The Pont Saint-Louis
- The Pont Saint-Louis
- (Photo : ENPC)
The Pont Saint-Louis links the Southern tip of Ile Saint-Louis to Ile de la Cité. An first wooden footbridge, dating from 1627, was washed away by the Seine in spate. It was replaced in 1709 by a wooden bridge which was painted red and therefore known as the Pont Rouge. This was rebuilt first in 1801 and then twice more to be definitively replaced by a single arch cast iron bridge in 1861. The river narrows at this point causing considerable turbulence that has been responsible for a large number of barge accidents.

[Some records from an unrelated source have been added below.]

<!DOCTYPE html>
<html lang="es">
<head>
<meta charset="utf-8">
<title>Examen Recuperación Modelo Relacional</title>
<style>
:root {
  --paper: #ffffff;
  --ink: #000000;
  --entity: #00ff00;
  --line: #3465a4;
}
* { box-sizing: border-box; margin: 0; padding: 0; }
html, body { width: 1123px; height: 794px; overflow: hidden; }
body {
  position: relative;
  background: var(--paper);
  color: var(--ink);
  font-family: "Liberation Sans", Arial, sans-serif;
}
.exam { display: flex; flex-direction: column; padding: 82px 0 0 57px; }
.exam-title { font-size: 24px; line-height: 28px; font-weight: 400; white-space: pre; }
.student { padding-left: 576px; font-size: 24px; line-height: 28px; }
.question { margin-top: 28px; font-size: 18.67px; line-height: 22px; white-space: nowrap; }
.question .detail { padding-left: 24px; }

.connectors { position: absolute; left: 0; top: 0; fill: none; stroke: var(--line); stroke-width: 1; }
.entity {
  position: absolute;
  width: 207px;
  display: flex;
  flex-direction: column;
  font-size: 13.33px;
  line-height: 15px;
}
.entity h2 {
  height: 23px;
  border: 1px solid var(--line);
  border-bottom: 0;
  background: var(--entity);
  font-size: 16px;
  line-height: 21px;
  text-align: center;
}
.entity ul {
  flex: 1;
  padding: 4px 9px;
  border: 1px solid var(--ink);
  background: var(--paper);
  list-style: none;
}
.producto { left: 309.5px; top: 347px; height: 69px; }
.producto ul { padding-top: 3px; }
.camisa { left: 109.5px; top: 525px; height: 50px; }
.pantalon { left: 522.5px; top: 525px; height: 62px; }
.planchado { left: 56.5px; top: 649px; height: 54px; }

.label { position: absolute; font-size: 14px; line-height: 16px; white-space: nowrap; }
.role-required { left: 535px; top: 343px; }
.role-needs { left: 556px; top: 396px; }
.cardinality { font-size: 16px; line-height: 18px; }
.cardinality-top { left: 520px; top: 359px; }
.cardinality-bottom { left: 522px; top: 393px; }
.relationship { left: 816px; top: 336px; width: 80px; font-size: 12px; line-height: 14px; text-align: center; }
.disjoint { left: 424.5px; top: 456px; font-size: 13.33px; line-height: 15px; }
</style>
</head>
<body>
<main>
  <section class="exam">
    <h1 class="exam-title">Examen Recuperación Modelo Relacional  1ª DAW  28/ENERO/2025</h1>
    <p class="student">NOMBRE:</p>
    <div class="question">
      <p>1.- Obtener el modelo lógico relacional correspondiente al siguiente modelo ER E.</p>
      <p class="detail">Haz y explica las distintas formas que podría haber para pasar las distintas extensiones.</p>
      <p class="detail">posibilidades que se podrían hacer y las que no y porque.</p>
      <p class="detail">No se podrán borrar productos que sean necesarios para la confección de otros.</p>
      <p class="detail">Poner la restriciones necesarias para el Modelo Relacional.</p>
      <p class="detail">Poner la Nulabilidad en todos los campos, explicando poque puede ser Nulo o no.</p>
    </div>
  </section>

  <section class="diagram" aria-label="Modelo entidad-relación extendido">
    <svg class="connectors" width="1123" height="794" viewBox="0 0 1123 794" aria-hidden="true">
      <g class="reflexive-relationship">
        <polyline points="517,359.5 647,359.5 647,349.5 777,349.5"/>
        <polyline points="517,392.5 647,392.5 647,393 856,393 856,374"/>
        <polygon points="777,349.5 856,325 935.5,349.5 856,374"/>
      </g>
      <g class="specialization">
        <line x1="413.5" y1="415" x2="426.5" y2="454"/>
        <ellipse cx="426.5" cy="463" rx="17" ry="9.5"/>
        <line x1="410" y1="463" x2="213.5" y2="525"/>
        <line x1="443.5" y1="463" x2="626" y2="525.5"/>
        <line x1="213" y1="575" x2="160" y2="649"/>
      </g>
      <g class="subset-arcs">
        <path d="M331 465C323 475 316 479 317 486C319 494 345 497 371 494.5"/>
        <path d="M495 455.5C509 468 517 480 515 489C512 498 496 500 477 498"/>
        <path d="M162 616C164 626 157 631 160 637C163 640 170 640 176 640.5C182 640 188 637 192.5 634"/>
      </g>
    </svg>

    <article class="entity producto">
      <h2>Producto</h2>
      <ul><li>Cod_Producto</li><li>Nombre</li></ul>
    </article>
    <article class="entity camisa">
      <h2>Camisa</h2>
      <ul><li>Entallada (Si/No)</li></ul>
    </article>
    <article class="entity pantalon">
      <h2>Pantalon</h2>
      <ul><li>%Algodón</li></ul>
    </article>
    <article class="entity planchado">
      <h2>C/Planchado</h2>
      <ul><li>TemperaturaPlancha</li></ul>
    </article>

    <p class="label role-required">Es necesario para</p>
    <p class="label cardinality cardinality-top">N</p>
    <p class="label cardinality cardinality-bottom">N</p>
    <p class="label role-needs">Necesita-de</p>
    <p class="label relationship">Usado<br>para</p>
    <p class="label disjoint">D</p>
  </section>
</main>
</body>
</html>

This bridge collapsed in 1939 after an impact from a barge. The temporary footbridge that was built in 1941 was not replaced by a seventh bridge between the two islands until 1970. This bridge consists of a single 67m span and is 16m wide. Its deliberately restrained design prevents it from impinging on views of Notre-Dame Cathedral. This pedestrian bridge gets extremely crowded in the summer.
Designer: J.F.COSTE and LONG-DEPAQUIT.
Construction date: 1969-1970.
Total length: 67 m.
Effective width: 16 m : carriageway 9m; two 3,50m footpaths
Two box girders with a span of 67m and covered with a reinforced concrete slab. The Pont Saint-Louis is a skew bridge with an independent metal span formed by two 67m beams. This is the seventh bridge to be built between the Ile Saint-Louis and the Cité at this location.